Here’s the good news – God seems to honor Abram’s question and handles him so graciously. That’s where we get this moment that many of us are so familiar with – “Abram, look at the number of stars in the sky. That’s how many children you will have.” I’ve got you. I see the desires of your heart. Trust me.
This passage calls us to see the value of God’s promises in the big stuff and the seemingly little stuff that we don’t want to miss.
We are blessing the backpacks today for our students, teachers and any others who would like to have that blessing on their bag. I imagine that as a new school year and new chapter in the calendar starts there are big and small things that occupy our thoughts.
Will I like my teacher?
Is it even possible to accomplish all that is on this syllabus?
What will my relationships be like with my classmates?
Can us parents get through this homework and these extracurricular activities and still feel somewhat sane?
Will our company finish strong this year?
Are there really only 19 Fridays before Christmas?
All of these things may lead to bigger things...
Will my child get into the college we hope for? How will we pay for it?
Will this be the year that it finally clicks for them?
Will this be the year that they may not like school anymore?
How will I face the holidays this year after the loss of my loved one?
How will I do one more day in this work environment that is so taxing and draining? Is it time to step away?
So many things that can weigh on us that are seemingly small and others that also feel really big. God’s answer to all those concerns is found in this passage. I will be your portion and your shield. And just like Abram, God’s desire is to respond favorably to your deepest longings and give you the same protection, tenderness and love.
Backpack tags this year are shields. All are encouraged to receive one.

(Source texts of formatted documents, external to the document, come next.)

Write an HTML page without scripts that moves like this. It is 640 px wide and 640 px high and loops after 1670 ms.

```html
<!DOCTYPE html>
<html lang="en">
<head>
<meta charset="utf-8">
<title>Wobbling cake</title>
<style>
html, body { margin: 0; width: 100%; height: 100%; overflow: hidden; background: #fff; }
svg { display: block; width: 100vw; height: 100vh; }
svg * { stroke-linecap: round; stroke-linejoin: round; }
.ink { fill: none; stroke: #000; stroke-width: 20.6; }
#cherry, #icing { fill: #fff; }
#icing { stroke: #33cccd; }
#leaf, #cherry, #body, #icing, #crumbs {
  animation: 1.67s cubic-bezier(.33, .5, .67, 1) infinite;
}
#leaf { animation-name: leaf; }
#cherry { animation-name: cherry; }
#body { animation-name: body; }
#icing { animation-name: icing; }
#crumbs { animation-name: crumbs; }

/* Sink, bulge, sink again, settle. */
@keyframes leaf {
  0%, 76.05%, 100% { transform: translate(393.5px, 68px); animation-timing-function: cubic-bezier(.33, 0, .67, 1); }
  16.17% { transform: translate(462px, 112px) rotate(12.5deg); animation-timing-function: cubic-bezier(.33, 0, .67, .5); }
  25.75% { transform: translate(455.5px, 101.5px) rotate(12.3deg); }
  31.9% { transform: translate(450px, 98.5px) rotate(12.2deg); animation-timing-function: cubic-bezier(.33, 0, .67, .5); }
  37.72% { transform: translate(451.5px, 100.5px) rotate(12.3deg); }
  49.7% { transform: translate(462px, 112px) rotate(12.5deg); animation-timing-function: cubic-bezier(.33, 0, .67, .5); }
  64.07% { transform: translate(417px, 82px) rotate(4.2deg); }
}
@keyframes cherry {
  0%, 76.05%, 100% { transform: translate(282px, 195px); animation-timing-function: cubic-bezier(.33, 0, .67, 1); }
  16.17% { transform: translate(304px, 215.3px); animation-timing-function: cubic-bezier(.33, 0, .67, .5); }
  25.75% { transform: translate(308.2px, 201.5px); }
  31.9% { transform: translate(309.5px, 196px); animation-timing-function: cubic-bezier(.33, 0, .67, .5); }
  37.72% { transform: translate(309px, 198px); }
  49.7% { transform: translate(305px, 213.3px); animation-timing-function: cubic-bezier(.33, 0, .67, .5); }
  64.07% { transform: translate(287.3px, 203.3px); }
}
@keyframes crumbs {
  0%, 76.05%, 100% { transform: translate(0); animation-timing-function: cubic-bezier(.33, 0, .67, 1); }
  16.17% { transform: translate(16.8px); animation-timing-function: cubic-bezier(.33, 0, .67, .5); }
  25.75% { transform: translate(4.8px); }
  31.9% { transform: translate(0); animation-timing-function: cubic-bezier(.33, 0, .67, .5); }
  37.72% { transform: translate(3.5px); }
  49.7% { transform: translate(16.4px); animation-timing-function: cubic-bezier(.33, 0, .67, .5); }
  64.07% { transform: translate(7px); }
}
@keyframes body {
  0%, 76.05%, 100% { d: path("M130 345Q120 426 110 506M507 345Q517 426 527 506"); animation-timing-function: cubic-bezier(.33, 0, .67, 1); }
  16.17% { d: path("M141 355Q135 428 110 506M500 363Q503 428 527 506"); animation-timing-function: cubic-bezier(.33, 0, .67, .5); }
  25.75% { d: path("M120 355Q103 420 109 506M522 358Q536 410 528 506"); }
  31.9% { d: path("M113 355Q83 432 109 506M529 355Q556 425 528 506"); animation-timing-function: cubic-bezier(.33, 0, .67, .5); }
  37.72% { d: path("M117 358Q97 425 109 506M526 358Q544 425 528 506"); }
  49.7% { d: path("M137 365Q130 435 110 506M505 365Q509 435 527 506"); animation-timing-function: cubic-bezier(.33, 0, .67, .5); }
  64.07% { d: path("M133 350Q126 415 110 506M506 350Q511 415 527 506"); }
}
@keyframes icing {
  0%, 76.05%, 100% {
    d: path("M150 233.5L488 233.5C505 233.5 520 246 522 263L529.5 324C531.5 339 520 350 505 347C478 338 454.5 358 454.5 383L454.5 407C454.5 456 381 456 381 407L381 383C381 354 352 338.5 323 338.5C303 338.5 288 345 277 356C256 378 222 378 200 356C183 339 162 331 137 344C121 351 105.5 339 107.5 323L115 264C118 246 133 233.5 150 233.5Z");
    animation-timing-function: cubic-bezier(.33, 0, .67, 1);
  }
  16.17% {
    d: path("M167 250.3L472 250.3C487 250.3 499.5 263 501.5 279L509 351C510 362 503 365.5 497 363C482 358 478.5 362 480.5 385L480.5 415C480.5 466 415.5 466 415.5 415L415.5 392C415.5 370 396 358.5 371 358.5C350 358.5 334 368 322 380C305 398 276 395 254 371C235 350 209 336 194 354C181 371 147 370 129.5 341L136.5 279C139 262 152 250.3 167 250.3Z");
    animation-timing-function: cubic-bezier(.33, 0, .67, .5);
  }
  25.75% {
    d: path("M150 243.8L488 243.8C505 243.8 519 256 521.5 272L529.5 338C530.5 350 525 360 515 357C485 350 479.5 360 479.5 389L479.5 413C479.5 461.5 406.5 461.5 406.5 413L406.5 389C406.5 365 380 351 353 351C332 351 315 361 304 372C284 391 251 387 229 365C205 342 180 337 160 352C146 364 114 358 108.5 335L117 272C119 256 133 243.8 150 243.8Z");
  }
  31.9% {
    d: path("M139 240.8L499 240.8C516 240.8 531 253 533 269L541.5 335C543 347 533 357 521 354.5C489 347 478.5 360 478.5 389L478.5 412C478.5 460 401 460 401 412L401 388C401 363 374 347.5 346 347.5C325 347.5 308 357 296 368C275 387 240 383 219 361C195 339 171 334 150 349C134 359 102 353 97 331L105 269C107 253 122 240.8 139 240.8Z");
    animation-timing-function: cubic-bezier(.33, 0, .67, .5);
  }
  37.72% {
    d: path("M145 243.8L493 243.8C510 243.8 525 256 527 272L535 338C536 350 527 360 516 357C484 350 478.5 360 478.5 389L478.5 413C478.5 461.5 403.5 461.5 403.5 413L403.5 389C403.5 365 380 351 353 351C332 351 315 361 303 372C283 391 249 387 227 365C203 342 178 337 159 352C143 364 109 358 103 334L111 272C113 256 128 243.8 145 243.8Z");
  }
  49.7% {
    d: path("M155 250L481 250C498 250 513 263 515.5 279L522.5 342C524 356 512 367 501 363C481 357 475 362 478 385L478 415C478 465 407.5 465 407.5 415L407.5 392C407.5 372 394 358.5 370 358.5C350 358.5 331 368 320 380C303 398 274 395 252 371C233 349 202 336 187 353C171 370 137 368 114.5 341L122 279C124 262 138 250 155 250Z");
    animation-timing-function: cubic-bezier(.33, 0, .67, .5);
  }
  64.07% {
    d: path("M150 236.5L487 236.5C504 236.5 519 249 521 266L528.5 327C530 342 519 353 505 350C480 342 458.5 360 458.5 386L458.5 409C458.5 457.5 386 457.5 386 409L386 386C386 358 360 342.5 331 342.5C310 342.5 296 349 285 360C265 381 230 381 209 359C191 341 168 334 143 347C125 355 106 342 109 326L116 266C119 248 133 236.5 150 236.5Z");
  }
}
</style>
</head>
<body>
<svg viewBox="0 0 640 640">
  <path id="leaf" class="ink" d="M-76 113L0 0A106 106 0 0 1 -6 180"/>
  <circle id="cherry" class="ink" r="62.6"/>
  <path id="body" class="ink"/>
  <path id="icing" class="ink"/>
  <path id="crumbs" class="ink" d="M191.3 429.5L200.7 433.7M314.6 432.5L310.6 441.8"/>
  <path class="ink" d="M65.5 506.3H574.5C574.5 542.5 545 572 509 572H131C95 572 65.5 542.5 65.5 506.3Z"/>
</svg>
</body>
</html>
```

There are enough for everyone here.
Place them on your bag and know that your church is praying for you in the big and the small things - asking God to go before you and make the rough places smooth. Amen.